Here is a hard truth about the life of James, the teenage protagonist of Kindness for Weakness: his life sucks. He lives a broken life with a broken mother and her abusive boyfriend, who breaks James every chance he gets. James idolizes the physical prowess and swagger of his older brother, Louis, but Louis left their home and his life when Mom’s new boyfriend entered. James’s only refuge is in the books he reads and discusses with his teacher, Mr. Pfeffer. (Their relationship reminds me of the relationship between Leonard Peacock and his teacher Herr Silverman in Matthew Quick’s recent novel Forgive Me, Leonard Peacock, another sometimes sad book that owes no apologies for its ambiguous ending.)
When Louis re-enters James’s life, and offers him a job doing the handoffs for his meth sales, we can predict what happens next: James is arrested and sent to juvenile detention. But what happens to James at The Thomas C. Morton Jr. Residential Center is less than predictable. Life at Morton is often nasty and brutish, as are many of the residents and, sadly, several of the guards. Here James must face the dilemma too many young men face in the real world: How do we survive a brutish reality without losing our humanity? James is a decent kid, but how can he remain decent without corrupt guards and vicious fellow juvenile inmates taking advantage of his decency? In a context where any kindness is seen as weakness, is it possible to defeat the darkness without becoming the darkness?

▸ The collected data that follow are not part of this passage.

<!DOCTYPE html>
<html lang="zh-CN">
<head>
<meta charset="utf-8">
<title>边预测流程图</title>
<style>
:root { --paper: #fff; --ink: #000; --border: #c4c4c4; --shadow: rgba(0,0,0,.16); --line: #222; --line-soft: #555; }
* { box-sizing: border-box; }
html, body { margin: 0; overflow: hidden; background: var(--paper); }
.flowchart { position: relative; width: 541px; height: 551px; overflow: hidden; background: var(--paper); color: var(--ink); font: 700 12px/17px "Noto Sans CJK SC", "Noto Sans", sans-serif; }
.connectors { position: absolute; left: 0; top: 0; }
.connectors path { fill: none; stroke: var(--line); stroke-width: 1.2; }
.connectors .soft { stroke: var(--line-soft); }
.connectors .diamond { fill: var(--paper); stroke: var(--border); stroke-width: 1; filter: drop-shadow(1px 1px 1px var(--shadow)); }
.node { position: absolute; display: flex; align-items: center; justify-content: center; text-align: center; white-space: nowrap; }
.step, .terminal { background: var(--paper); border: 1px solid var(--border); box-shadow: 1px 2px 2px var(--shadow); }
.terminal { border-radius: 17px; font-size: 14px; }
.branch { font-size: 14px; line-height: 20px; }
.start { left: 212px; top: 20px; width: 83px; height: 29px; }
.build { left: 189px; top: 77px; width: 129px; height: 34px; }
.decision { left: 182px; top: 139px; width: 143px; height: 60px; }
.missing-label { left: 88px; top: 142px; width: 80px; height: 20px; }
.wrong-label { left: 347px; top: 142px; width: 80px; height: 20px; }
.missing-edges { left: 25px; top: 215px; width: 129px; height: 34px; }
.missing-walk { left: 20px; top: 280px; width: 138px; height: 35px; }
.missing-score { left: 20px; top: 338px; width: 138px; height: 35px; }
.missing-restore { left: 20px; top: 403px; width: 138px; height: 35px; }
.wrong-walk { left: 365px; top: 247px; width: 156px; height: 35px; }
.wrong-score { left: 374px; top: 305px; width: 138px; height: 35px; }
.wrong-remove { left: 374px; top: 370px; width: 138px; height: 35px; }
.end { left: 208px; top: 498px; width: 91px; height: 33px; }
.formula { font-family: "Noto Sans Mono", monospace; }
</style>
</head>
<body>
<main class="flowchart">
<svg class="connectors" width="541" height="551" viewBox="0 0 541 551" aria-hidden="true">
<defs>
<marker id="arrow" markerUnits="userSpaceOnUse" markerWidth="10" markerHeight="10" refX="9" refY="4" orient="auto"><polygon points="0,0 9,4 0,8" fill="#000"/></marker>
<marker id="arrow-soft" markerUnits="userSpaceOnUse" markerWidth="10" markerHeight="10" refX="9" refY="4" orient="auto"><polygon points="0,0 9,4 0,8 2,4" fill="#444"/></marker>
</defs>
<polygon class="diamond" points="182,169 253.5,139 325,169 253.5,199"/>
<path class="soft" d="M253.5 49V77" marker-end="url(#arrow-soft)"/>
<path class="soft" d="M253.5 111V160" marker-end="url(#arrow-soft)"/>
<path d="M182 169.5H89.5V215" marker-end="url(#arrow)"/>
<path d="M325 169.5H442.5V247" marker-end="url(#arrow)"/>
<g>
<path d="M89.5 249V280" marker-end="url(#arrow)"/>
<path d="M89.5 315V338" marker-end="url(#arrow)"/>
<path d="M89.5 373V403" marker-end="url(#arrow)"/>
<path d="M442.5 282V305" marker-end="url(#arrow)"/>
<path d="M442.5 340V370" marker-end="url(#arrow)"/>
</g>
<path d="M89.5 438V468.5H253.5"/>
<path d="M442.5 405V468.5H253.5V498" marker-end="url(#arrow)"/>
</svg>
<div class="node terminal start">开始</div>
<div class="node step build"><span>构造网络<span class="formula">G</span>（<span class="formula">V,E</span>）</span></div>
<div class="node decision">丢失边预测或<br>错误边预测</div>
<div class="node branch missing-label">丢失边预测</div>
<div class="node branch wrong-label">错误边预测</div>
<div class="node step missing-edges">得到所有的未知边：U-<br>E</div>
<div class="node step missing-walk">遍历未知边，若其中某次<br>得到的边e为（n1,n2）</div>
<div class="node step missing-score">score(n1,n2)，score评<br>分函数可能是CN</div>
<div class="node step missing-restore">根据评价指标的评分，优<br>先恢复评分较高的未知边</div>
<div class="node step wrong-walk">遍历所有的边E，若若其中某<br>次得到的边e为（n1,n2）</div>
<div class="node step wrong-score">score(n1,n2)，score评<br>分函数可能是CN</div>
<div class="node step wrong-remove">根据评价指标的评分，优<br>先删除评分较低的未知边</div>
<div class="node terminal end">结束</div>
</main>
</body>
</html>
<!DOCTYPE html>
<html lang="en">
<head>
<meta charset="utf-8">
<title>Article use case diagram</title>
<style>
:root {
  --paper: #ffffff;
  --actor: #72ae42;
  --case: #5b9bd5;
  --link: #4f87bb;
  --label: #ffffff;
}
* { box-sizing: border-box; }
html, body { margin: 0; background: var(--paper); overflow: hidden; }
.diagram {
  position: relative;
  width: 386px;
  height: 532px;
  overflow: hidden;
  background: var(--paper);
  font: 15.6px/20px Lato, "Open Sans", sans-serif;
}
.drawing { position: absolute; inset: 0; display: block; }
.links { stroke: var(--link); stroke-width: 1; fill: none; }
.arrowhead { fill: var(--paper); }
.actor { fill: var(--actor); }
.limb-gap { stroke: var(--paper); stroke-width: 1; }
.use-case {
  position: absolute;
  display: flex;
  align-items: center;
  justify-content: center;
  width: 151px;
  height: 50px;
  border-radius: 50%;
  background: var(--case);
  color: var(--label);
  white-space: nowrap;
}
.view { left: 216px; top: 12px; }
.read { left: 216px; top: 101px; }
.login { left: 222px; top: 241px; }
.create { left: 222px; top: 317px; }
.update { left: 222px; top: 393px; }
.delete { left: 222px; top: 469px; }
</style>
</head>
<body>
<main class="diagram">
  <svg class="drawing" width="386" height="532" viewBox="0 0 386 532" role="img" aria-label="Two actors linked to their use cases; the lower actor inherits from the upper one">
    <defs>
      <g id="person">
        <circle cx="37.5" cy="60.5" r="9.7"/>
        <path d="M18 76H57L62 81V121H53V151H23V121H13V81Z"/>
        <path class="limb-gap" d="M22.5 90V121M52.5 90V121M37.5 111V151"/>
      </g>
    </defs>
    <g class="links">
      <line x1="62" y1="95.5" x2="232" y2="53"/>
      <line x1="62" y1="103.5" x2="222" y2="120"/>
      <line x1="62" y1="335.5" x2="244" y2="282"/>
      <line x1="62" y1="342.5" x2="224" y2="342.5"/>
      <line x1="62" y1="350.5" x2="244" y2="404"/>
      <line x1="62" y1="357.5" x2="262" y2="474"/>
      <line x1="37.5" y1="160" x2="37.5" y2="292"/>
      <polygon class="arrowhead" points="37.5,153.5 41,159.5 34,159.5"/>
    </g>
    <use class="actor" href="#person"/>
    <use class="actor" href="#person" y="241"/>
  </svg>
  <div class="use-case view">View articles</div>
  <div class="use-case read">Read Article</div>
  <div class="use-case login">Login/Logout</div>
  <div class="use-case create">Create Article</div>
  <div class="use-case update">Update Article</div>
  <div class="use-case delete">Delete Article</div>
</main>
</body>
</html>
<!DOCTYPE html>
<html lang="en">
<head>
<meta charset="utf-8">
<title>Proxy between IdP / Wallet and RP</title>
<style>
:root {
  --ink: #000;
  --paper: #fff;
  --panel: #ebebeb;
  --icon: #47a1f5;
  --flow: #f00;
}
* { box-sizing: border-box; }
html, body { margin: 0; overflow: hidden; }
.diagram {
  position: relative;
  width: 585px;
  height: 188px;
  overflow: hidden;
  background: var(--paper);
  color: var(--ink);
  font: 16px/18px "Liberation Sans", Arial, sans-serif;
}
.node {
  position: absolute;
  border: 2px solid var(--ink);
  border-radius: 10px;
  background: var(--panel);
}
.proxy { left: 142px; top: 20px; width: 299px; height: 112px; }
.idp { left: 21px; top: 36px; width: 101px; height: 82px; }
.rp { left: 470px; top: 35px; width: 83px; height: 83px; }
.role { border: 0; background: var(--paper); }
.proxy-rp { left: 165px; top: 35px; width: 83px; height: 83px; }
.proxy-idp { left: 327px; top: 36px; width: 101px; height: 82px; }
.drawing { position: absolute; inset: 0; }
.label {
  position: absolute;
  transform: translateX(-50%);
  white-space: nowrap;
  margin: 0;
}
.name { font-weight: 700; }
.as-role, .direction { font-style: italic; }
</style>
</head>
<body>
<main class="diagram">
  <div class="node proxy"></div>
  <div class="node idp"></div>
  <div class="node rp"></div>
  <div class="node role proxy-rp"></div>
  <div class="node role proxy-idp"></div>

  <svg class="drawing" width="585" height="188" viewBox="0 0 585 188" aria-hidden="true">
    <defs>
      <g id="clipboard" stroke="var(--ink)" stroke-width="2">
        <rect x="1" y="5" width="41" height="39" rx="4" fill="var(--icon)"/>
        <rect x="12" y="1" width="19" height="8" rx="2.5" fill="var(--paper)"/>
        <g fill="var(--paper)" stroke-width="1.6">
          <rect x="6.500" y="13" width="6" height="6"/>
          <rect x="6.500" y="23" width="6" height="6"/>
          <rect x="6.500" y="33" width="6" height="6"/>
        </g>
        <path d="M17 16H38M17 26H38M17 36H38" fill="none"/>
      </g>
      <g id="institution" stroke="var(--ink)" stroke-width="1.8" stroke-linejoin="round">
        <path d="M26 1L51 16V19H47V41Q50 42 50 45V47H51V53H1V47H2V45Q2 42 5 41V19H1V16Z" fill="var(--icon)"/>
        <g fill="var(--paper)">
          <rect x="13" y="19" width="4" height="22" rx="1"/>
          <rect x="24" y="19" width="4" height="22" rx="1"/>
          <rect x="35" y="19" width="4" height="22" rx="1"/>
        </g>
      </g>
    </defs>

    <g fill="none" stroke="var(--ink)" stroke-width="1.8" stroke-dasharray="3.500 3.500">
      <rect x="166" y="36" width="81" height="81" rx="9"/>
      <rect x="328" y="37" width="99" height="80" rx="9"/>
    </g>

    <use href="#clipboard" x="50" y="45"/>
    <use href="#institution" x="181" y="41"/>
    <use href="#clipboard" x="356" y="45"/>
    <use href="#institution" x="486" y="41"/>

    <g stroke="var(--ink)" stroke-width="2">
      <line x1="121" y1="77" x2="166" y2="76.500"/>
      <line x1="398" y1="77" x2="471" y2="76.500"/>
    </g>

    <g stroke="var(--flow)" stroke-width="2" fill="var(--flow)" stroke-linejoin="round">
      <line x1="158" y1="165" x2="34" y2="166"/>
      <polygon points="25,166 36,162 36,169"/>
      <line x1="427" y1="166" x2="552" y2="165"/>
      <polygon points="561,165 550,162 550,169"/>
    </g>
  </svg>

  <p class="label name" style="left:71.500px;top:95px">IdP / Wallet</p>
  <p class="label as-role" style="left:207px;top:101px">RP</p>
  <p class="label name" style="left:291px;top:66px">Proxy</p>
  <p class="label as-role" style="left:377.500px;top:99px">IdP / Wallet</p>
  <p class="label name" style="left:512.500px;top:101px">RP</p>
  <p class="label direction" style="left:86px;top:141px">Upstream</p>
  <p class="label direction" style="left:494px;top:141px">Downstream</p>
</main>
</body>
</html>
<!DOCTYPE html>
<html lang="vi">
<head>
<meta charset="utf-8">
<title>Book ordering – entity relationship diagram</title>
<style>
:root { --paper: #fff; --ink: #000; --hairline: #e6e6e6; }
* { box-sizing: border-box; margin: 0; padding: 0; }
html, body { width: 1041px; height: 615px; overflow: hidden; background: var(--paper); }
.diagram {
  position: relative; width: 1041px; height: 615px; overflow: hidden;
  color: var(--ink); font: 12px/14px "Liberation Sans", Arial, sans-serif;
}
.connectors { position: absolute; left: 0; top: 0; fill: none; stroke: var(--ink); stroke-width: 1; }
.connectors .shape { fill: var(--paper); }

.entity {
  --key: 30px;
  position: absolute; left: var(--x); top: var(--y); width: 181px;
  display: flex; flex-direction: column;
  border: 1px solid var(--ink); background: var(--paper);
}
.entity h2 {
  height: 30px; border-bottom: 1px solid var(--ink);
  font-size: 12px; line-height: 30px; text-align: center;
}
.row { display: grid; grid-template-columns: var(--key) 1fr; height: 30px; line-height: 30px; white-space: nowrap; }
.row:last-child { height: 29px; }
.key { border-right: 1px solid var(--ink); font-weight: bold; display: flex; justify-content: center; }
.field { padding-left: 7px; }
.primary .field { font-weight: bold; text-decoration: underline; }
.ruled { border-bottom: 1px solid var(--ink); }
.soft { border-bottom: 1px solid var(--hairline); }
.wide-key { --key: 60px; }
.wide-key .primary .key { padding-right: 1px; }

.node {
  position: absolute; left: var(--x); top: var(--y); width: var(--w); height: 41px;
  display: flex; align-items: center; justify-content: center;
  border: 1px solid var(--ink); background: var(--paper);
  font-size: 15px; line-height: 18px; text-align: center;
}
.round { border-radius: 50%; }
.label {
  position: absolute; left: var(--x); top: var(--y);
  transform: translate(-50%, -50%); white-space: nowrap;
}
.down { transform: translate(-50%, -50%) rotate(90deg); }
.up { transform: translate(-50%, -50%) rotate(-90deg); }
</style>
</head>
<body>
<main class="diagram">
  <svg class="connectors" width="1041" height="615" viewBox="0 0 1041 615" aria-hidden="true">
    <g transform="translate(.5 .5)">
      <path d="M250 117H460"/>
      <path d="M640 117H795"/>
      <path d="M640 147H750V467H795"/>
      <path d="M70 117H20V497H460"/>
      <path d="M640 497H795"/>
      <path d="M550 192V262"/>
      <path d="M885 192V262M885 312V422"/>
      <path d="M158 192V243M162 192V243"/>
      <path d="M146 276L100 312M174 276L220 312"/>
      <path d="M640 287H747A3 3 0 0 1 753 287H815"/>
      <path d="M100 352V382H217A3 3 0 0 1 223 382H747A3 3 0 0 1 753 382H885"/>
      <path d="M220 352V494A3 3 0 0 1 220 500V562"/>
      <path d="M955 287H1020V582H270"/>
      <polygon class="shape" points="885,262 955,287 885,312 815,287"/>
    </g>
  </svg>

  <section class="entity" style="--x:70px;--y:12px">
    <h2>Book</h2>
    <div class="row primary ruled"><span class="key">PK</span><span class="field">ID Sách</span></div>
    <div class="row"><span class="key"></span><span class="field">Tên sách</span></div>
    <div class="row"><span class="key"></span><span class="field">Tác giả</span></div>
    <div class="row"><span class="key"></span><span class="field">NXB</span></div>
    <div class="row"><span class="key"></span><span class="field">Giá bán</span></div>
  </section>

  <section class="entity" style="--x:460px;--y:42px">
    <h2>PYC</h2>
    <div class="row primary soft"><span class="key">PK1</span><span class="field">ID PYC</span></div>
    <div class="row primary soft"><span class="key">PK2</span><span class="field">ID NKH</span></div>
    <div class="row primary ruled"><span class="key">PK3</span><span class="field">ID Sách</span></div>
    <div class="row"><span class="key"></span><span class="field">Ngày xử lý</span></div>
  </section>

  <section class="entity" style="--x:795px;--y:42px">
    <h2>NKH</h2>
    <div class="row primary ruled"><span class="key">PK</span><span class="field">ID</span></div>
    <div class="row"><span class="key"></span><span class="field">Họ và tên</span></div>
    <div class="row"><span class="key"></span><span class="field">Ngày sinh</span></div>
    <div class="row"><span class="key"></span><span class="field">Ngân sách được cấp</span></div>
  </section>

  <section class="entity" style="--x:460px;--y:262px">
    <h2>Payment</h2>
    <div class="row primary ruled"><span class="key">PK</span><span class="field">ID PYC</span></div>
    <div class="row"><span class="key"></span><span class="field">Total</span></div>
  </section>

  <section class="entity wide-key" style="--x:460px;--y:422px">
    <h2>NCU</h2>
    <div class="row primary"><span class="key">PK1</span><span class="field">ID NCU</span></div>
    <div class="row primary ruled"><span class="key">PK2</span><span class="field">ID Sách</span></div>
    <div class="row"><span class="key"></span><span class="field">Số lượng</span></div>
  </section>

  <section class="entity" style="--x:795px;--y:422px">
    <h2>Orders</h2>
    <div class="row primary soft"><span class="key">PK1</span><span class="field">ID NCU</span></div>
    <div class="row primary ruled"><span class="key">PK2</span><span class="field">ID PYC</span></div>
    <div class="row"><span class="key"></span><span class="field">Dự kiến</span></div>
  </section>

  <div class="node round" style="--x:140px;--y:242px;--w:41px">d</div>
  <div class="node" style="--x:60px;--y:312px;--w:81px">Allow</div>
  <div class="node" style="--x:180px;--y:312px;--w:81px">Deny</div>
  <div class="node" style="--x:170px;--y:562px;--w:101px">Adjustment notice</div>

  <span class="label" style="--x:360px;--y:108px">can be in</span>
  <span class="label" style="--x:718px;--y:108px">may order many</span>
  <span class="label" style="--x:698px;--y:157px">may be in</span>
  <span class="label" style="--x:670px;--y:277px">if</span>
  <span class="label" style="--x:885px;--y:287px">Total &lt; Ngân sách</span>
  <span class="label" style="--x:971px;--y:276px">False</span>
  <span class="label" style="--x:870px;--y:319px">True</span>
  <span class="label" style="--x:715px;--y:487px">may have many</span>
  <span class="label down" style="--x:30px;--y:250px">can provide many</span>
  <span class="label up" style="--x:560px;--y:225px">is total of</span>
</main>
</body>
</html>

As Goodman also writes, unapologetically, in his author’s note, “…in the face of violence, showing kindness requires tremendous strength, and is often punished severely. That’s a terrible point…but one that deserves close study.” Kindness for Weakness makes the terrible point powerfully, and we find a terrible beauty to James, in all of his human weakness. Highly recommended.